International business orator Lord Digby Jones is heading to Perth to share some of his wisdom garnered throughout his illustrious career in the United Kingdom.
Join Lord Jones, who spent six years as Director-General of the Confederation of British Industry from 2000, at as special CCI-organised breakfast at the Parmelia Hilton on July 26.
As UK’s ‘Voice of Business’, Lord Jones became well-known in the public arena, particularly for his candid, forthright attitude in his many media appearances.
He campaigned relentlessly on a range of issues including the move from traditional manufacturing of commodities to value-added, innovative products and the development of globally competitive services.

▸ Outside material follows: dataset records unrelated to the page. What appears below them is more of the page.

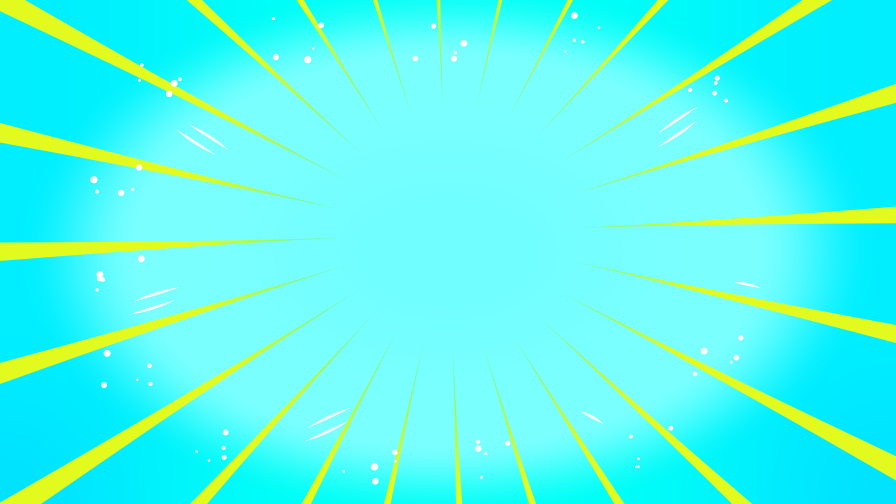
A Shadertoy shader for this background:

```glsl
const float TAU = 6.2831853;

const vec3 SKY_SIDE   = vec3(0.0, 0.935, 1.0);
const vec3 SKY_MIDDLE = vec3(0.0, 1.0, 0.965);
const vec3 GLOW_RIM   = vec3(0.48, 1.0, 1.0);
const vec3 GLOW_CORE  = vec3(0.44, 0.995, 1.0);
const vec3 RAY_TIP    = vec3(0.47, 0.97, 0.55);
const vec3 RAY_BASE   = vec3(0.89, 0.98, 0.12);

// Lengths are in canvas heights, x measured from the middle
const vec2  GLOW_CENTER = vec2(0.0, 0.502);
const vec2  GLOW_RADII  = vec2(0.735, 0.46);
const vec2  RAY_CENTER  = vec2(0.0, 0.537);
const vec2  RAY_SHIFT   = vec2(0.022, 0.012);
const float RAY_COUNT   = 24.0;
const float RAY_TURN    = 0.041;
const float RAY_START   = 0.225;
const float RAY_TAPER   = 0.0315;
const float RAY_FLARE   = 1.45;

const int   CLUSTERS       = 15;
const int   DOTS           = 5;
const vec2  CLUSTER_CENTER = vec2(-0.02, 0.502);
const vec2  CLUSTER_RADII  = vec2(0.625, 0.417);
const vec2  CLUSTER_SPREAD = vec2(0.055, 0.045);

const int   DASHES      = 7;
const vec2  DASH_RADII  = vec2(0.604, 0.375);
const float DASH_TURN   = 0.716;
const float DASH_TILT   = 0.6;
const float DASH_GAP    = 0.022;
const float DASH_WIDTH  = 0.0027;
const float DASH_BEND   = 0.0015;

vec2 hash2(vec2 seed) {
    vec3 h = fract(seed.xyx * vec3(0.1031, 0.1030, 0.0973));
    h += dot(h, h.yzx + 33.33);
    return fract((h.xx + h.yz) * h.zy);
}

vec2 direction(float angle) {
    return vec2(cos(angle), sin(angle));
}

float coverage(float dist, float pixel) {
    return clamp(0.5 - dist / pixel, 0.0, 1.0);
}

vec3 background(vec2 p) {
    vec3 sky = mix(SKY_MIDDLE, SKY_SIDE, smoothstep(0.2, 0.85, abs(p.x)));
    sky.g -= 0.05 * smoothstep(0.4, 0.0, p.y) * smoothstep(0.4, 0.9, abs(p.x));
    float oval = length((p - GLOW_CENTER) / GLOW_RADII);
    vec3 glow = mix(GLOW_CORE, GLOW_RIM, smoothstep(0.1, 0.75, oval));
    return mix(sky, glow, 1.0 - smoothstep(0.82, 1.16, oval));
}

// Flared wedges repeated around the centre; returns coverage and radius
vec2 rays(vec2 p, float pixel) {
    vec2 d = p - RAY_CENTER;
    float radius = length(d);
    float sector = TAU / RAY_COUNT;
    float angle = mod(atan(d.y, d.x) - RAY_TURN + 0.5 * sector, sector) - 0.5 * sector;
    float start = RAY_START + dot(d / max(radius, 0.001), RAY_SHIFT);
    float reach = max(radius * cos(angle) - start, 0.0);
    float halfWidth = RAY_TAPER * pow(reach, RAY_FLARE);
    float side = abs(radius * sin(angle));
    // Overlap of the wedge with the pixel keeps thin tips faint
    float overlap = min(side + 0.5 * pixel, halfWidth) - max(side - 0.5 * pixel, -halfWidth);
    return vec2(clamp(overlap / pixel, 0.0, 1.0), radius);
}

// Dot clusters around an oval: fuller on the diagonals, drawn in at the right
float specks(vec2 p, float pixel) {
    float mask = 0.0;
    for (int i = 0; i < CLUSTERS; i++) {
        if (i == 3 || i == 4) continue; // open gap on the right
        float angle = TAU * (0.25 - float(i) / float(CLUSTERS));
        float bulge = 1.0 + 0.2 * pow(sin(2.0 * angle), 2.0);
        bulge -= 0.15 * smoothstep(0.5, 1.0, cos(angle));
        vec2 center = CLUSTER_CENTER + CLUSTER_RADII * bulge * direction(angle);
        for (int j = 0; j < DOTS; j++) {
            vec2 seed = vec2(float(i) + 1.0, float(j) + 7.0);
            vec2 offset = (2.0 * hash2(seed) - 1.0) * CLUSTER_SPREAD;
            float size = mix(0.002, 0.0072, hash2(seed + 31.0).x);
            mask = max(mask, coverage(length(p - center - offset) - size, pixel));
        }
    }
    return mask;
}

// Tapered strokes, mostly in pairs, leaning with their place on the oval
float dashes(vec2 p, float pixel) {
    float mask = 0.0;
    for (int i = 0; i < DASHES; i++) {
        if (i == 1) continue; // none at the top
        float angle = DASH_TURN + TAU * float(i) / float(DASHES);
        vec2 axis = direction(DASH_TILT * sin(2.0 * angle));
        vec2 d = p - GLOW_CENTER - DASH_RADII * direction(angle);
        vec2 q = vec2(dot(d, axis), dot(d, vec2(-axis.y, axis.x)));
        bool paired = i < 5;
        float halfLength = paired ? 0.046 : 0.026;
        if (paired) {
            q.x -= 0.008 * sign(q.y);
            q.y = abs(q.y) - 0.5 * DASH_GAP;
        }
        float along = q.x / halfLength;
        float arch = 1.0 - along * along;
        float edge = abs(q.y - DASH_BEND * arch) - DASH_WIDTH * arch;
        mask = max(mask, coverage(edge, pixel) * step(abs(along), 1.0));
    }
    return mask;
}

void mainImage(out vec4 fragColor, in vec2 fragCoord) {
    float pixel = 1.0 / iResolution.y;
    vec2 p = (fragCoord - vec2(0.5 * iResolution.x, 0.0)) * pixel;

    vec3 color = background(p);
    vec2 ray = rays(p, pixel);
    color = mix(color, mix(RAY_TIP, RAY_BASE, smoothstep(0.22, 0.55, ray.y)), ray.x);
    color = mix(color, vec3(1.0), max(specks(p, pixel), dashes(p, pixel)));
    fragColor = vec4(color, 1.0);
}
```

He also lobbied against protectionism protesting that “it is a scourge which may well find short term popularity but inhibits growth, reduces wealth, prevents social advancement through upskilling and oppresses the weak”.
Lord Jones, who is well known for his interest in military history, offers these five tips for business:
- Preparation, preparation, preparation
People who make things look easy actually work harder, prepare more and take nothing for granted, In developing a strategy for a campaign or a battle plan commanders always prepare, prepare, prepare. People might look like they are doing it on the hoof, but those who succeed in business certainly are not.
If you look at Captain Nelson’s flag captains at Trafalgar, every one of them knew what to do and Nelson knew that and trusted them. There had been many months of preparation, but then those in command of the individual ships were left to do the job. Nelson had trained them up and trusted them. It is so important in business that you don’t have a dog and bark yourself. If you’ve invested a lot of time and money in someone else, let them get on with it. You take responsibility, but delegation is not abrogation. The commander always takes responsibility and so does the boss in business.
- So many battles are won because people do the simple things well
From the fighter pilot to the private on the battlefield, people are trained and what they do becomes second nature. That’s no different to business. Training people is adding so much to the bottom line. Of course you have to lead and direct them, but if you don’t train them, don’t expect them to deliver.
At the end of the day battles are won because people are brave. Often the people who you don’t think are brave are the bravest. In business, it does call for courage. Stand up and be counted. Communicate and make sure people really do know you are in charge and that you are there to take the rap and stand up. Your courage will filter through to them as well and they will feel empowered.
We all know the old story from the First World War. The message sent from one end of the trenches saying “send reinforcements, we’re going to advance” ended up being at the other end “send three and four-pence, we’re going to a dance” and is an example of lousy communication. Make sure people can be left in no doubt of what the leader wants. Make sure again and again that people reinforce the message. People like good news, but they prefer bad news to no news. Communicate why things are going on; what they can and can’t expect; and being there for them delivers results.
► Don’t miss your chance to hear from Lord Jones as he discusses how WA business can capitalise on the forces of globalisation – register for CCI’s breakfast here.